Three gardaí were injured and 23 people were arrested after anti-lockdown protesters clashed with gardaí in Dublin on Saturday.
A Garda statement said one of the gardaí required treatment in hospital.
Garda Commissioner Drew Harris accused protesters of being intent on assaulting and injuring members of the force during a demonstration which begun outside St Stephen’s Green.
Mr Harris said only by “good grace and quick thinking” did gardaí escape serious injury when a firework was fired at them from point-blank rage.
Gardaí said the arrested were made under public order legislation and those arrested would appear at the Courts of Criminal Justice on Saturday night.
Taoiseach Micheál Martin condemned the demonstration “which posed an unacceptable risk to both the public and gardaí”.
Antoinette Cunningham, the general secretary of the Association of Garda Sergeants and Inspectors said: “It is utterly horrifying to see our members being placed under incredible stress, pressure and danger.
"These types of protests are completely unacceptable and show a wilful and blatant disregard for all members of An Garda Síochána on duty today.
“To see missiles being deliberately fired and directed into our unarmed members is truly shocking and highlights the dangerous and intensive element of policing this part of Covid-19.”
Hundreds of people gathered in the early afternoon outside St Stephen’s Green, which the Office of Public Works were instructed to close by gardaí. The protests against Covid-19 restrictions had been scheduled to start at 2pm but there was a large crowd gathered long before that.

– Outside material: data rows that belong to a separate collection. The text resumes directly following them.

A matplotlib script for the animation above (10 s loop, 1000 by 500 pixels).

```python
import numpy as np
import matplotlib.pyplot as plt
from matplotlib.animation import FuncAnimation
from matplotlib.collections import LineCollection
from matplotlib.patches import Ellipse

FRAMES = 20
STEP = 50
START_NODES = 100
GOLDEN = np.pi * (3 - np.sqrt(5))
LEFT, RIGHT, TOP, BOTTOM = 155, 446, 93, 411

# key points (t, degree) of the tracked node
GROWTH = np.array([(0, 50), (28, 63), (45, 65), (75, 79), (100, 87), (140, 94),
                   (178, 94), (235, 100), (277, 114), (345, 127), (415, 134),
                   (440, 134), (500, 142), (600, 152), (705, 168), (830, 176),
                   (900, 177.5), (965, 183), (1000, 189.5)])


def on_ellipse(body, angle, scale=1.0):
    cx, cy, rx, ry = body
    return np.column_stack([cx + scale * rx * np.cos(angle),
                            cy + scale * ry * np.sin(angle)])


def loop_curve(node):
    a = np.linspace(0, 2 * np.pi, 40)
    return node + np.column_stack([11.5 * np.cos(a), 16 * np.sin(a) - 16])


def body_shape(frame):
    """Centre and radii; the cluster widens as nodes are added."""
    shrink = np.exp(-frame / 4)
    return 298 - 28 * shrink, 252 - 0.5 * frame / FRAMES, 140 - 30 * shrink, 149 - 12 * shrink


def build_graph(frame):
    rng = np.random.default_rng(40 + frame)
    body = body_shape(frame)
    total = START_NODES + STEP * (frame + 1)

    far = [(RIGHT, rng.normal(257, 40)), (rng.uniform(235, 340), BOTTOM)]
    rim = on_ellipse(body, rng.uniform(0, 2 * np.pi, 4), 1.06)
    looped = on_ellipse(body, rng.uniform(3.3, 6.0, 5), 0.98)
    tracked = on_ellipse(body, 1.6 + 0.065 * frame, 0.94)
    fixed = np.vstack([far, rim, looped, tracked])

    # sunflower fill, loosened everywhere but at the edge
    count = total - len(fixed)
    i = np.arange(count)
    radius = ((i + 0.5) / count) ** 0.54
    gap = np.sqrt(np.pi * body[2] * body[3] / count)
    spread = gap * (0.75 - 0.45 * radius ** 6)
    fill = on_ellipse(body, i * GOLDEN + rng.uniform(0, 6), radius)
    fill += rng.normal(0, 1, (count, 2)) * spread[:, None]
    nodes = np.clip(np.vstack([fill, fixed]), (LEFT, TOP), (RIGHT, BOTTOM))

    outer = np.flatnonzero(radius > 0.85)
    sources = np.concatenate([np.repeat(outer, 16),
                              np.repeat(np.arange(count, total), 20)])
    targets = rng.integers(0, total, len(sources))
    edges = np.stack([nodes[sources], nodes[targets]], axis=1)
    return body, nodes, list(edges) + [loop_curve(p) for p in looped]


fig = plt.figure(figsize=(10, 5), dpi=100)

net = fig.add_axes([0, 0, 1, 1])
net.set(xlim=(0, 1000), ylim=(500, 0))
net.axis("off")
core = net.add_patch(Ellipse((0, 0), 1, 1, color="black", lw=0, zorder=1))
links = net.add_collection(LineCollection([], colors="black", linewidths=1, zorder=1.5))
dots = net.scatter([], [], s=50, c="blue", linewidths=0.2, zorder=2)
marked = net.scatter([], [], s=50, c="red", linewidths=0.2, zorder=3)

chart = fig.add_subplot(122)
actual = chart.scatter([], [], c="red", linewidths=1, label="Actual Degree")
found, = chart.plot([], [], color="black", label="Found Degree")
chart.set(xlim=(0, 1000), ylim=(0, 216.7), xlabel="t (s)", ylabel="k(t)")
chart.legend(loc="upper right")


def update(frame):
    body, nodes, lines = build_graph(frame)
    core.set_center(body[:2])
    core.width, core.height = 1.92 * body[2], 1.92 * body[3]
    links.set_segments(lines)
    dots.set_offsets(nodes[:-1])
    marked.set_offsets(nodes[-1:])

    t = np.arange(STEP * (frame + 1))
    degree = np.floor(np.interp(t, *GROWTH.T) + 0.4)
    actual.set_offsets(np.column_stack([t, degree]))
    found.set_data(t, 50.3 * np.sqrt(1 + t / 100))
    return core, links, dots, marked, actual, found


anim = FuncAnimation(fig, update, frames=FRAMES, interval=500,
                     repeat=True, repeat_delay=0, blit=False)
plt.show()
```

Gardaí had clearly planned for keeping the crowd contained. Barriers kept the crowd of about 300 corralled into the Grafton Street area. After a short time the crowd started to push against the barriers and the phalanx of gardaí keeping them back started to thicken.
There were plenty of Irish Republic and Tricolour flags on display. National Party volunteers handed out fliers.
Most of the protesters were not wearing masks. One protester shouted at gardaí: “You’re a f**king scumbag. This is our country not yours.”
After a stand-off lasting about 20 minutes the crowds made their way to the GPO in O’Connell Street where traffic was stopped for much of the afternoon.
The Luas green line was stopped completely for a time before services resumed. Services between St Stephen’s Green and O’Connell Street remain unavailable.
A woman stood outside the portico of the GPO and played a recording of the Proclamation to the crowd.
Mr Harris said the protests were planned as a test case to see what they could get away with and how many people would turn up.
“We are very much on our guard now about what happens next,” he said. “We are going to follow through with a major investigation. There are plenty of individuals who have committed offences today and which we will see them being brought to justice.”
Mr Harris said gardaí had been monitoring social media and expected hundreds to turn up to the anti-lockdown protests on Saturday.
He questioned why anybody would bring a firework to a protest if their intention was to peacefully protest.
He said the individual who let off the firework would now be the subject of a criminal investigation and an investigating officer would be appointed. The video footage of the firework being let off may be used in evidence.
“We will very likely identify that individual and bring him to justice,” he said.
“This was a protest which sits outside the normal behaviour of our society and has to be seen as such.
“These are not mainstream groups. The vast majority of our society is complying with regulations and they are living within the regulations as best they can in order to suppress Covid-19.
“We will follow through with an investigation. The operation is ongoing and we will ensure that the city centre is safe and secure for the rest of the night.”
On Sunday, the commissioner said the vast majority of those who took part in the protest “belong to a number of factions including anti-vaccine, anti-mask and anti-lockdown protestors, far right groups, and those intent on trouble and disorder”.
The commissioner was clarifying statements he made on Saturday, in which he said the groups involved were a mix that included the far-left. “Despite initial indications, following further investigation, there is no corroborated evidence of extreme left factions being involved,” he said on Sunday. He also thanked the public for their messages of goodwill for the gardaí who policed the protest.
In a statement on Saturday evening, the Taoiseach said: “The large gathering, in the face of ongoing Covid-19 restrictions, showed a complete lack of respect to the people who have made huge sacrifices during this pandemic.
“Nor can we tolerate the thuggish behaviour or attacks on gardaí, who have the public’s utmost respect as they continue to protect and serve our society in difficult circumstances.
“There can be no justification for the march or the violence that unfolded, and I pay tribute to members of An Garda Síochána who moved quickly to make arrests and restore order.”
Minister for Higher Education Simon Harris criticised the actions of the protesters describing it as “pure thuggery”. It’s not a “protest”. “It’s an attack on our national effort. The abuse directed at the gardaí is sickening & shameful,” he tweeted.